Growing up in Colombia, Tennessee, Vilmaris always sensed that her family was different culturally from her classmates. It wasn’t until she was older that she spent more time with her friends from school. Instead, she grew up in the large community of Hispanics, including Dominicans, Puerto Ricans, and Cubans, that live in Colombia. She recently graduated from the University of Tennessee and currently works as an after-school counselor at a local elementary school and volunteers at a domestic violence and transitional housing center.
She spoke mainly English at home, even though her father spoke primarily in Spanish to her and her brother. So although she always had perfect comprehension of the Spanish language, she grew up feeling ashamed that her speaking skills were not as good as she wanted them to be. It wasn’t until she started college and studied abroad in Spain that she began to speak Spanish without fear or shame. And while she would like to use her Spanish in her career, being able to speak without fear has personal value for her: she can communicate with members of her family who don’t speak much English and she has a better understanding of her cultural roots.
Vilmaris spoke a lot about the stereotyping she experiences, especially because of her pale skin. She said: “What people don’t realize, especially in the States is just because I don’t have long black hair, kinky curly black hair and I’m not really tan, doesn’t mean I’m not Hispanic. And I’m always asked, “Oh are you half?” Just all these different speculations. You can see that when you go to Puerto Rico too. You see Afro-Puerto Ricans, you see people who are like me but with blonde hair and blue eyes. All different shades and colors.”
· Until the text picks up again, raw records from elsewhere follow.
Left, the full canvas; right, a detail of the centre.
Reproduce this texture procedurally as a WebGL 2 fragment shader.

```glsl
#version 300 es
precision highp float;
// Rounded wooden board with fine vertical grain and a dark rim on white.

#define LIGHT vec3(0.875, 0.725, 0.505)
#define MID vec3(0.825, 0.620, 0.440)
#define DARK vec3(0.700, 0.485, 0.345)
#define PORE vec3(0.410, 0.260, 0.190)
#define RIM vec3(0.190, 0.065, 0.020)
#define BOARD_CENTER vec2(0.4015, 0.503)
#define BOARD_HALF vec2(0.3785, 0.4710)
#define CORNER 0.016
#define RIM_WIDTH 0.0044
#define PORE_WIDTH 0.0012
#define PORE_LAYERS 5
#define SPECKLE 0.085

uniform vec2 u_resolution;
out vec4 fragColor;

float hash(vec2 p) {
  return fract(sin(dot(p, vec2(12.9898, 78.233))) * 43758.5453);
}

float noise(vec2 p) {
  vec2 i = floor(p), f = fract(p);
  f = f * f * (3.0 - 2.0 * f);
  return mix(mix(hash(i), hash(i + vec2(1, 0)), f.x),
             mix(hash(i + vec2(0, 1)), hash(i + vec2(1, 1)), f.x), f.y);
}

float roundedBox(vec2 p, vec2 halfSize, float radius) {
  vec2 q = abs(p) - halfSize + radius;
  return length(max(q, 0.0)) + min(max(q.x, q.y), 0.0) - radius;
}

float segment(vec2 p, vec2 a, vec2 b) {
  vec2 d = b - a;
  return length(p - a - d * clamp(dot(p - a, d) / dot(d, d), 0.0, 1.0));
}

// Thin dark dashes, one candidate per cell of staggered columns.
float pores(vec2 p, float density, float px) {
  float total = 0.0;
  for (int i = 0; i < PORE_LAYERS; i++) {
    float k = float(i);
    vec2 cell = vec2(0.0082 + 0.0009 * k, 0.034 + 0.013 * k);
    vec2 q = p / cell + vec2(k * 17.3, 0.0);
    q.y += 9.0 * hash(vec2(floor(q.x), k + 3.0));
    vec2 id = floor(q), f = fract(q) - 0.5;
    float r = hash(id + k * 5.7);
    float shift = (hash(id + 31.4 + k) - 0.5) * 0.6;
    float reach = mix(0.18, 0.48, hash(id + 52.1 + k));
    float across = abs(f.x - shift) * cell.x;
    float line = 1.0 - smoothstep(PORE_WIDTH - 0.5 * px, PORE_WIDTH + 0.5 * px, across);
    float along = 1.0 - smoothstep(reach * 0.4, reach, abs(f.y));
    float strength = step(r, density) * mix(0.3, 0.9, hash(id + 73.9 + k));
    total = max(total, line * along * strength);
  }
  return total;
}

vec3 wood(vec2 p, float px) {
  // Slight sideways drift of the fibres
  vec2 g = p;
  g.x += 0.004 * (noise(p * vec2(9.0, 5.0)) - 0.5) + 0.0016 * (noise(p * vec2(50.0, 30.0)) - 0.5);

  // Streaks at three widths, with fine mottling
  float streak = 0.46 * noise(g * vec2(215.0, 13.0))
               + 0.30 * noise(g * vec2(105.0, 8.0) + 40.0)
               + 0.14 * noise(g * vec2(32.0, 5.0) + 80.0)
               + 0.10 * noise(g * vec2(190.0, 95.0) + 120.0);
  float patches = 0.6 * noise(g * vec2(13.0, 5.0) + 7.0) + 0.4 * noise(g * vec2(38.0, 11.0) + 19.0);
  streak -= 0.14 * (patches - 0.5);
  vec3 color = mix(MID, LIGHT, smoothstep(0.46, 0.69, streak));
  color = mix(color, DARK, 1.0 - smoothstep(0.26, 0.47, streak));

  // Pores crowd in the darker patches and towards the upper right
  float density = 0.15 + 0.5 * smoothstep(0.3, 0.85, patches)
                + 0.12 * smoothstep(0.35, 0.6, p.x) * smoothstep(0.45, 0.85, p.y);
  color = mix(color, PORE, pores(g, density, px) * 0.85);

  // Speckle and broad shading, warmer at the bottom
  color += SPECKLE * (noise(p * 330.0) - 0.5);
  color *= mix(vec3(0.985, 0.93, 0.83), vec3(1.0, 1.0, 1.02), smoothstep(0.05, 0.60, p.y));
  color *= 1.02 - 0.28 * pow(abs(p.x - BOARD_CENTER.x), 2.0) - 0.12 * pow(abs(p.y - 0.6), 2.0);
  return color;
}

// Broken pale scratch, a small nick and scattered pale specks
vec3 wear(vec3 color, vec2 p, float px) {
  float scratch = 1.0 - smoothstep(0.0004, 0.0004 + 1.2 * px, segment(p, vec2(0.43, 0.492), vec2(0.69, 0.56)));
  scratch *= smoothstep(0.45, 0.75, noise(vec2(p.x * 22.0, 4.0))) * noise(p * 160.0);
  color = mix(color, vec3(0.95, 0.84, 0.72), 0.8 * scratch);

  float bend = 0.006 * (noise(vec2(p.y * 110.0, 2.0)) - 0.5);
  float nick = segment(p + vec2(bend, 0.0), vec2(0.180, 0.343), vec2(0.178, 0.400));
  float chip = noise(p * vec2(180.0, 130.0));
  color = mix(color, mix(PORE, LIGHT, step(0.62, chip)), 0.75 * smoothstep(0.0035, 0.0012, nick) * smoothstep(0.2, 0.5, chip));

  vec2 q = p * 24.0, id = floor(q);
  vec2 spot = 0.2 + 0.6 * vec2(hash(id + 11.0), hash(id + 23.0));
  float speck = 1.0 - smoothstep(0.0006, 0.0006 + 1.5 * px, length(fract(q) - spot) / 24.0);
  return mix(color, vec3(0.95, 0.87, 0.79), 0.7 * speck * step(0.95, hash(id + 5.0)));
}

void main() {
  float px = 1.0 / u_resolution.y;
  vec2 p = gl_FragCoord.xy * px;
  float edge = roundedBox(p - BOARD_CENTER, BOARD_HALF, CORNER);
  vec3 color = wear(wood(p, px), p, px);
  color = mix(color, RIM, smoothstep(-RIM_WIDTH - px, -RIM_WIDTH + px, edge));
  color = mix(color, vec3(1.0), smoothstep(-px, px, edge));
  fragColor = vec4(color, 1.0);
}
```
She wishes people would take the time to differentiate between the nationalities that exist within the Hispanic community, to see the cultural differences. She explains that while certain customs are shared by most Hispanics, each culture has unique dishes, dances, and customs. For example, in Puerto Rico there are many dishes made from plátanos such as tostón, mofongo, and pastel (a dish that mixes pork and a dough made from the banana).
She experiences stereotyping more so in the South, saying: “The south, in general and just from my experiences, isn’t as culturally aware of the differences within the Hispanic community and the different nationalities. If someone sees your last name or realizes you’re Hispanic they automatically assume you’re Mexican. And a lot of the time I’ve noticed that being Mexican isn’t very good in a lot of people’s eyes, it’s a negative connotation. But in my mind too, “Well why is it negative?” If I were to be Mexican, I would be proud, I would be okay with it. So many people assume that and then also view it as a negative thing. I can’t wrap my personal mind around it. I just don’t understand.”
Vilmaris has a huge appreciation for other cultures and loves to travel. This past summer, she interned in Romania where she worked in an international team of college students with middle-school children. She loves working with kids and influencing them, dispelling stereotypes and building understanding across cultures. In Romania, she was the first American several people had met. Abroad and in the States, she is changing perceptions of what it is to be American and Latina.